Seafarer health - It’s the life you lead
“There’s old captains and there’s bold captains, but there’s no old, bold captains” – is an ancient saying beloved of people who lecture about navigational safety. Its equivalents, advocating the somewhat unfashionable virtue of prudence, will be found, in every language, all over the world.

But whether they are cautious or reckless, it seems that because of the lifestyle provided by their profession, not enough captains and indeed other seafarers are enjoying a healthy old age. Commentators shouldn’t become too personal, but I have seen too many of my old shipmates dying well before their allotted span. There is more interest in the “wellbeing” of seafarers today and it’s not before time.

But is there a connection between the lives people live afloat and their long-term health? Some really quite disturbing findings have emerged from the three year “Martha” project undertaken by Warsash Maritime Academy with partners in Denmark and China. This follows on from the Horizon Project which used simulator voyages to establish the reality of fatigue as a maritime hazard and chronicle the deterioration of performance, notably during periods of 6 on- 6off watchkeeping.

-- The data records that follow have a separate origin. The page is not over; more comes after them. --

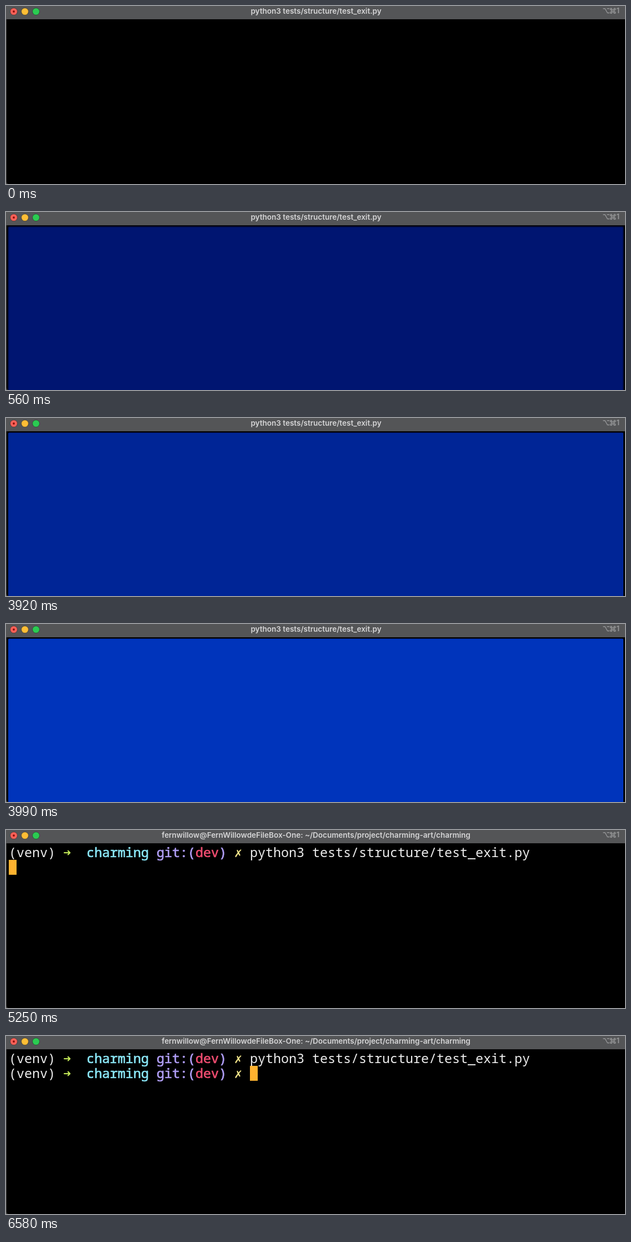
Recreate the animation shown at these times as an HTML page. Size 1114 by 322 pixels, loop 6.65 s.

```html
<!DOCTYPE html>
<html lang="en">
<head>
<meta charset="utf-8">
<title>Terminal exit test</title>
<style>
html, body { margin: 0; width: 100%; height: 100%; overflow: hidden; background: #000; }
svg { display: block; width: 1114px; height: 322px; overflow: hidden; }
.bar { font: 600 13.5px Inter, sans-serif; fill: #d6d6d7; }
.light { stroke: #0005; stroke-width: 1; }
.row { font: 23.333px "Noto Sans Mono", monospace; fill: #ececec; }
.symbol { font: bold 23.25px "DejaVu Sans Mono", monospace; }
.medium { stroke-width: .7; }
</style>
</head>
<body>
<svg viewBox="0 0 1114 322">
  <rect id="screen" x="4" y="26.5" width="1107" height="310" rx="1.5"/>
  <path d="M0 0H1114V24H0z" fill="#545557"/>
  <path d="M0 24H1V317Q1 322 4 322H0z" fill="#484848"/>
  <circle class="light" cx="14" cy="10" r="6.3" fill="#fc6158"/>
  <circle cx="14" cy="10" r="1.9" fill="#8c0f0c"/>
  <circle class="light" cx="34" cy="10" r="6.3" fill="#fdbe36"/>
  <circle class="light" cx="54" cy="10" r="6.3" fill="#2bcb52"/>
  <text id="title" class="bar" x="558" y="14.3" text-anchor="middle"></text>
  <g fill="none" stroke="#959697" stroke-width="1.4">
    <path d="M1074.5 4.7H1078L1082.5 12.5H1086M1081.5 4.7H1086"/>
    <path d="M1090.3 7.1H1094.1V10.5H1090.3z"/>
    <circle cx="1089" cy="5.7" r="1.5"/><circle cx="1095.4" cy="5.7" r="1.5"/>
    <circle cx="1089" cy="11.9" r="1.5"/><circle cx="1095.4" cy="11.9" r="1.5"/>
  </g>
  <text class="bar" x="1098.5" y="13.4" style="fill:#959697">1</text>
  <g id="shell">
    <g id="first" class="row"></g>
    <g id="second" class="row"></g>
    <rect id="cursor" y="54" width="14" height="27" fill="#ffb22f"/>
  </g>
</svg>
<script>
const LOOP = 6650, CELL = 14, LEFT = 5;
const EXIT = 5250, PROMPT = 5600;
const command = 'python3 tests/structure/test_exit.py';
const home = 'fernwillow@FernWillowdeFileBox-One: ~/Documents/project/charming-art/charming';
// start time, fill, edge softness
const fills = [
  [0, '#000', 0],
  [70, '#001571', 1],
  [2030, '#002596', .5],
  [3990, '#0034bb', 0]
];
// column, text, colour, style
const prompt = [
  [0, '(venv)', '#ececec'],
  [7, '➜', '#c4ea58', 'symbol'],
  [10, 'charming', '#8be7f8', 'medium'],
  [19, 'git:(', '#b19ff8', 'medium'],
  [24, 'dev', '#ee4d70', 'medium'],
  [27, ')', '#b19ff8', 'medium'],
  [29, '✗', '#f3e58a', 'symbol']
];
const $ = id => document.getElementById(id);

function write(row, y, parts) {
  for (const [col, text, color, kind = ''] of parts) {
    const el = document.createElementNS('http://www.w3.org/2000/svg', 'text');
    el.setAttribute('x', LEFT + col * CELL);
    el.setAttribute('y', y);
    el.setAttribute('class', kind);
    el.style.fill = color;
    if (kind === 'medium') el.style.stroke = color;
    el.textContent = text;
    row.append(el);
  }
}

function show(el, on) { el.style.display = on ? '' : 'none'; }

function draw() {
  const t = performance.now() % LOOP;
  const done = t >= EXIT, ready = t >= PROMPT;
  const [, color, soft] = fills.findLast(f => t >= f[0]);
  $('screen').style.fill = color;
  $('screen').style.filter = soft ? `blur(${soft}px)` : 'none';
  show($('screen'), !done);
  show($('shell'), done);
  show($('second'), ready);
  $('cursor').setAttribute('x', LEFT + (ready ? 31 * CELL : 0));
  $('title').textContent = done ? home : command;
  requestAnimationFrame(draw);
}

write($('first'), 49, [...prompt, [31, command, '#ececec']]);
write($('second'), 76, prompt);
draw();
</script>
</body>
</html>
```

Martha has instead used some 1,000 volunteer officers engaged in real voyages over many months to study the effects of long term fatigue, in a variety of different ship types and voyage patterns. They have kept diaries of their work and rest periods, these being validated by wrist worn “Actigraphs” which record activity in a “non-floggable” fashion. Questionnaires and interviews have provided further data and the researchers are confident that a far greater understanding of the nature and consequences of fatigue, as opposed to “mere” sleeplessness, has emerged as their analysis progressed.

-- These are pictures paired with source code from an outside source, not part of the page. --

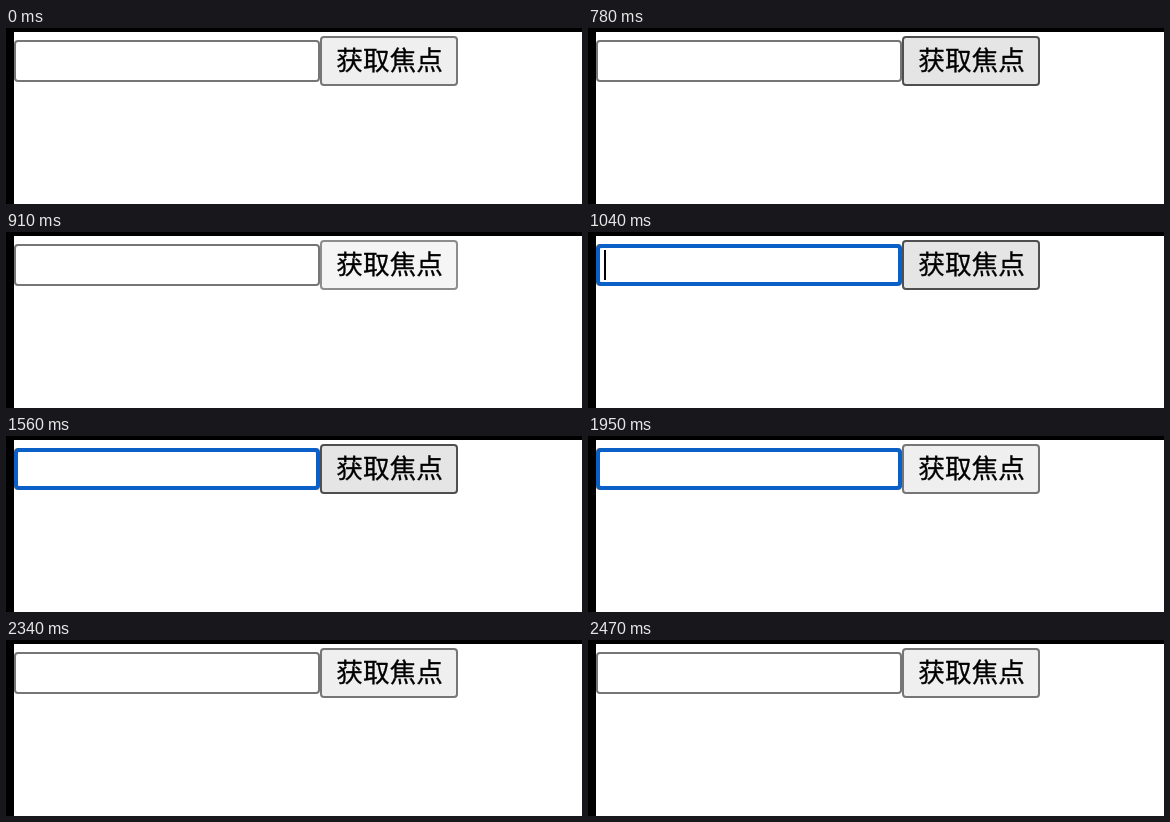
Animation of 576x176 px, one loop 2.6 s. Source, as an HTML page:

```html
<!DOCTYPE html>
<html lang="zh-CN">
<head>
<meta charset="utf-8">
<title>获取焦点</title>
<style>
html, body { margin: 0; width: 100%; height: 100%; overflow: hidden; background: #000; }
svg { display: block; width: 576px; height: 176px; }
text { font: 26.67px "Noto Sans CJK SC", "Noto Sans CJK", sans-serif; }
</style>
</head>
<body>
<svg viewBox="0 0 576 176">
  <rect x="8" y="4" width="568" height="172" fill="#fff"/>
  <rect id="field" x="9" y="13" width="304" height="40" rx="3" fill="#fff" stroke="#767676" stroke-width="2"/>
  <rect id="ring" x="10" y="14" width="302" height="38" rx="3" fill="#fff" stroke="#0b60c8" stroke-width="4"/>
  <rect id="caret" x="16" y="18" width="2" height="30" fill="#000"/>
  <rect id="button" x="315" y="9" width="136" height="48" rx="3" stroke-width="2"/>
  <text x="330.3" y="41.6" fill="#000" stroke="#000" stroke-width="0.3">获取焦点</text>
</svg>
<script>
const LOOP = 2600;
const HOVER = 780, PRESS = 910, FOCUS = 1040, LEAVE = 1950, BLUR = 2340;
const BLINK = 520;

const looks = {
  idle: ['#efefef', '#767676'],
  hover: ['#e5e5e5', '#4f4f4f'],
  press: ['#f5f5f5', '#8d8d8d']
};

const el = id => document.getElementById(id);
const ring = el('ring'), caret = el('caret'), button = el('button');
const show = (node, on) => node.setAttribute('visibility', on ? 'visible' : 'hidden');

function buttonState(t) {
  if (t < HOVER || t >= LEAVE) return 'idle';
  return t >= PRESS && t < FOCUS ? 'press' : 'hover';
}

function draw(t) {
  const focused = t >= FOCUS && t < BLUR;
  const lit = Math.floor((t - FOCUS) / BLINK) % 2 === 0;
  const [fill, stroke] = looks[buttonState(t)];
  show(ring, focused);
  show(caret, focused && lit);
  button.setAttribute('fill', fill);
  button.setAttribute('stroke', stroke);
}

const start = performance.now();
function tick() {
  draw((performance.now() - start) % LOOP);
  requestAnimationFrame(tick);
}
draw(0);
requestAnimationFrame(tick);
</script>
</body>
</html>
```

Long periods of watchkeeping and irregular sleep patterns over 6-7 month voyages, it has been established, “drain the batteries” of the body in a way that may cause long-term health problems. There are obvious safety concerns. While the symptoms of fatigue might have become better known – behavioural changes, forgetfulness, fretfulness and irritability being just some of these - the research has provided more useful information on the causes. Factors contributing to fatigue range from fears about job security and stress, to the shipboard environment, quality of life aboard ship, heavy port work, irregular working hours, uncertainty about tour lengths, the burden or paperwork and stress of inspections, along with concern about the capabilities of shipmates.

But it is perhaps the contribution of the health professionals involved in the study which ought to concern those in the management of ships and shipping companies. Too many seafarers from all around the world, and in every age-range, exhibit chronic health effects which could be life-shortening. Large numbers suffer from cardio-vascular problems – 50% of those studied showed signs of hypertension, while even cadets showed signs of obesity.

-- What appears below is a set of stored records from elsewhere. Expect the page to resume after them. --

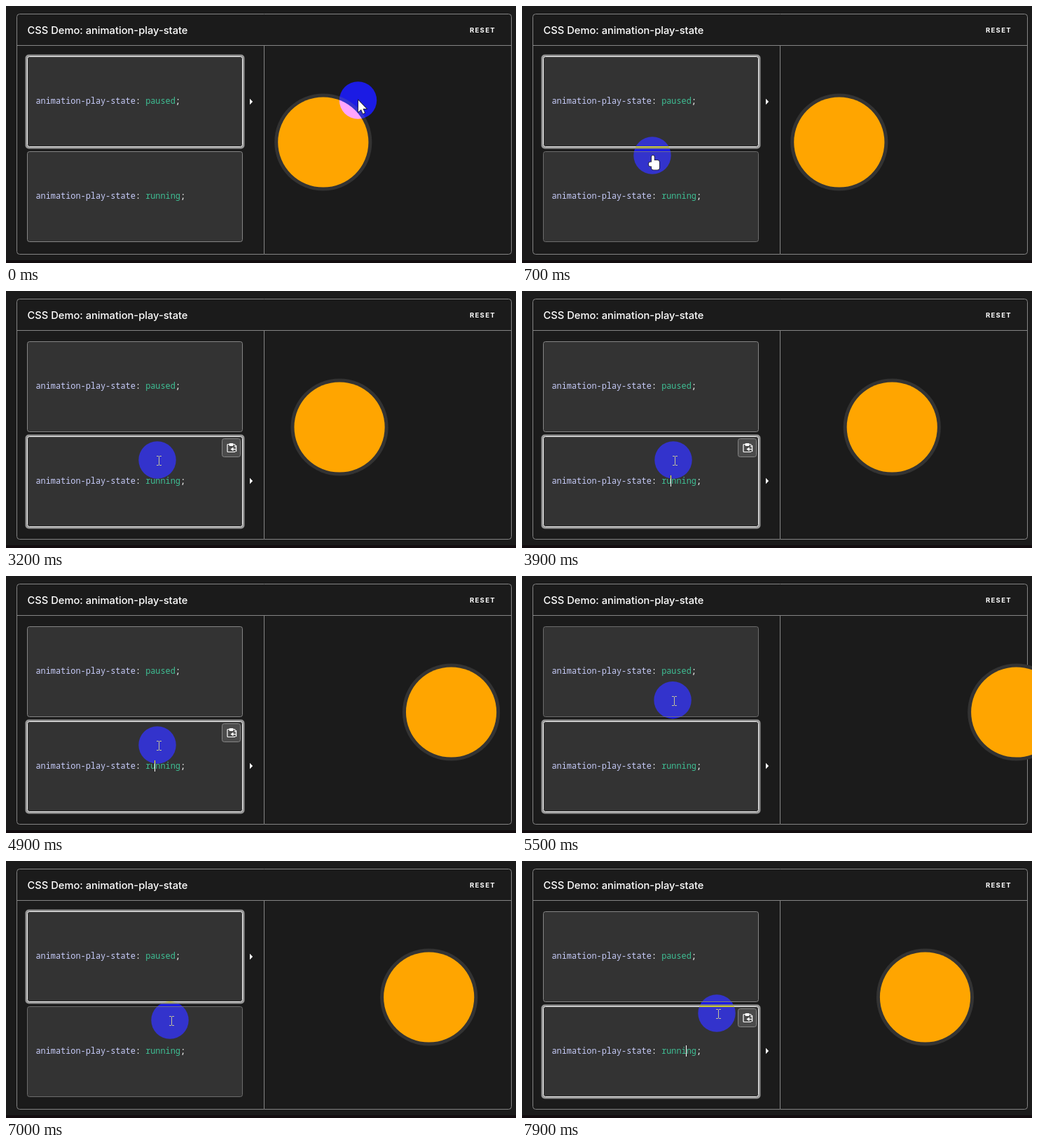
Animation of 728 by 368 pixels, one loop 8 s. Source, as an HTML page with a canvas:

```html
<!DOCTYPE html>
<html lang="en">
<head>
<meta charset="utf-8">
<title>animation-play-state</title>
<style>
html, body { margin: 0; width: 100%; height: 100%; overflow: hidden; background: #1b1b1b; }
canvas { display: block; }
</style>
</head>
<body>
<canvas id="stage" width="728" height="368"></canvas>
<script>
const ctx = document.getElementById('stage').getContext('2d');
const LOOP = 8000, STEP = 100;
const LINE = '#858585', WHITE = '#fff', PANEL = '#333', BUTTON = '#4b4b4b';
const CODE_X = 42.5, CHAR = 7.12;
const PRESS = 100, BLINK = 1200, SLIDE = 3000, DISTANCE = 258;

const boxes = [
  { y: 72, word: 'paused', arrow: 137 },
  { y: 208, word: 'running', arrow: 272 }
];

// Each click selects a box; its caret appears at the press
const clicks = [
  { at: 2465, box: 1, col: 24 },
  { at: 6297, box: 0, col: 24 },
  { at: 7646, box: 1, col: 27 }
];

const moves = [
  { from: 0, to: 700, x: 186, y: 214 },
  { from: 700, to: 1100, x: 210, y: 246 },
  { from: 2000, to: 2400, x: 216, y: 242 },
  { from: 5000, to: 5600, x: 215, y: 161 },
  { from: 6400, to: 7000, x: 234, y: 228 },
  { from: 7600, to: 7900, x: 278, y: 218 }
];

const clamp = v => Math.max(0, Math.min(1, v));
const smooth = k => k * k * (3 - 2 * k);

// The pointer swings sideways first, then up or down
function pointerAt(t) {
  let x = 502.5, y = 135;
  for (const m of moves) {
    const k = smooth(clamp((t - m.from) / (m.to - m.from)));
    x += (m.x - x) * k;
    y += (m.y - y) * k ** 3;
  }
  return [x, y];
}

// cubic-bezier(.42, 0, 1, 1), solved by bisection
function easeIn(p) {
  let lo = 0, hi = 1;
  for (let i = 0; i < 24; i++) {
    const s = (lo + hi) / 2;
    if (1.26 * s + 0.48 * s * s - 0.74 * s ** 3 < p) lo = s; else hi = s;
  }
  return smooth(lo);
}

function ballX(t) {
  const run = clicks.reduce((sum, c) => sum + Math.max(0, t - c.at) * (c.box ? 1 : -1), 0);
  const p = run / SLIDE;
  return 452.8 + DISTANCE * easeIn(1 - Math.abs(1 - p));
}

function rect(x, y, w, h, r, fill, stroke, width = 1) {
  ctx.beginPath();
  ctx.roundRect(x, y, w, h, r);
  if (fill) { ctx.fillStyle = fill; ctx.fill(); }
  if (stroke) { ctx.strokeStyle = stroke; ctx.lineWidth = width; ctx.stroke(); }
}

function bar(x, y, w, h, fill) {
  ctx.fillStyle = fill;
  ctx.fillRect(x, y, w, h);
}

function disc(x, y, r, fill) {
  ctx.beginPath();
  ctx.arc(x, y, r, 0, Math.PI * 2);
  ctx.fillStyle = fill;
  ctx.fill();
}

function triangle(x, y, w, h) {
  ctx.beginPath();
  ctx.moveTo(x, y - h);
  ctx.lineTo(x + w, y);
  ctx.lineTo(x, y + h);
  ctx.fillStyle = WHITE;
  ctx.fill();
}

function text(str, x, y, font, fill, spacing = 0) {
  ctx.font = font;
  ctx.letterSpacing = spacing + 'px';
  ctx.fillStyle = fill;
  ctx.fillText(str, x, y);
}

function frame() {
  bar(0, 0, 728, 368, '#1b1b1b');
  bar(0, 364, 728, 4, '#130d10');
  rect(15.5, 11.5, 706, 344, 4, null, LINE);
  bar(16, 56, 705, 1, LINE);
  bar(368, 57, 1, 298, LINE);
  text('CSS Demo: animation-play-state', 30.5, 39.5, '500 14.7px Inter, sans-serif', WHITE);
  text('RESET', 662, 38, '700 9.5px Inter, sans-serif', WHITE, 1.3);
}

function pasteButton(y) {
  rect(308.5, y + 0.5, 26, 26, 3, BUTTON, LINE);
  ctx.save();
  ctx.translate(315, y + 7);
  rect(1, 1.5, 11, 11, 1, null, WHITE, 1.2);
  rect(3.5, 0, 6, 4, 1, WHITE);
  bar(6.5, 5.8, 7, 5.4, BUTTON);
  bar(8, 7.9, 6, 1.3, WHITE);
  bar(13, 3, 1.2, 9, WHITE);
  triangle(9.5, 8.5, -4, 3);
  ctx.restore();
}

function codeBox({ y, word, arrow }, selected, hovered) {
  if (selected) {
    rect(27.5, y - 2.5, 313, 135, 5, '#949494');
    rect(30.5, y + 0.5, 307, 129, 3, PANEL, '#f4f4f4');
    triangle(348, arrow, 4.2, 4.3);
  } else {
    rect(30.5, y + 0.5, 307, 129, 3, PANEL, hovered ? '#6c6c6c' : LINE);
  }
  const font = '500 11.87px "Noto Sans Mono", monospace';
  const put = (str, col, fill) => text(str, CODE_X + col * CHAR, y + 67.5, font, fill);
  put('animation-play-state', 0, '#c8cdfb');
  put(':', 20, WHITE);
  put(word, 22, '#3fc095');
  put(';', 22 + word.length, WHITE);
  if (selected && hovered) pasteButton(y + 3);
}

function carets(t) {
  clicks.forEach(({ at, box, col }, i) => {
    const age = t - at + PRESS, end = clicks[i + 1]?.at ?? LOOP;
    if (age < 0 || t >= end || age % BLINK >= BLINK / 2) return;
    bar(Math.round(CODE_X + col * CHAR - 1), boxes[box].y + 56, 1, 16, WHITE);
  });
}

const arrowShape = new Path2D('M0 0V16.5L4 13L6.5 19L9 18L6.5 12H11.5Z');

const handShape = new Path2D();
handShape.roundRect(-1, 0, 3.8, 14, 1.9);
handShape.roundRect(-1, 7, 11, 13.5, 3);
handShape.roundRect(-5, 9.5, 6, 6, 2.5);

function outlined(shape) {
  ctx.strokeStyle = '#222';
  ctx.lineWidth = 1.6;
  ctx.stroke(shape);
  ctx.fillStyle = WHITE;
  ctx.fill(shape);
}

function textCursor() {
  const tint = '#c6c69a';
  bar(2, -5, 1, 12, tint);
  for (const y of [-6, 7]) {
    bar(-1, y, 3, 1, tint);
    bar(3, y, 3, 1, tint);
  }
}

function pointer(x, y, box) {
  ctx.save();
  ctx.globalCompositeOperation = 'difference';
  disc(x, y, 26.7, '#00f');
  ctx.globalCompositeOperation = 'source-over';
  ctx.translate(Math.round(x), Math.round(y));
  if (!box) outlined(arrowShape);
  else if (Math.abs(y - box.y - 65) > 57) outlined(handShape);
  else textCursor();
  ctx.restore();
}

function draw(t) {
  const [x, y] = pointerAt(t);
  const active = boxes[clicks.findLast(c => c.at <= t)?.box ?? 0];
  const hover = boxes.find(b => x >= 30 && x < 338 && y >= b.y && y < b.y + 130);
  frame();
  for (const b of boxes) codeBox(b, b === active, b === hover);
  carets(t);
  const bx = ballX(t);
  disc(bx, 195, 69.6, PANEL);
  disc(bx, 195, 64.6, '#ffa500');
  pointer(x, y, hover);
}

const start = performance.now();
function tick() {
  const t = (performance.now() - start) % LOOP;
  draw(Math.floor(t / STEP) * STEP);
  requestAnimationFrame(tick);
}
tick();
</script>
</body>
</html>
```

Diet, nutrition, energy expenditure all showed deficiencies, with an increasingly sedentary lifestyle, allied to the effects of fatigue, and were all noted by the medical researchers. It seemed somewhat ironic that the findings of the Martha research were announced in Warsash, just a couple of days after the global celebrations of the “Day of the Seafarer”, one of the purposes of which seemed to be to encourage more recruitment. “Live afloat and die before your time!” – is not a desirable recruiting slogan.

Martha seems to suggest that responsible employers of seafarers ought to be taking its findings with the utmost seriousness. It could be that manning levels or watchkeeping patterns need to be examined, while the more deep thinking might consider the contribution of design, diet and the shipboard working environment to the seafarer’s sedentary lifestyle. The data seems clear enough and difficult to dispute. Now, the reaction of the more responsible in the industry needs to be positive and prompt.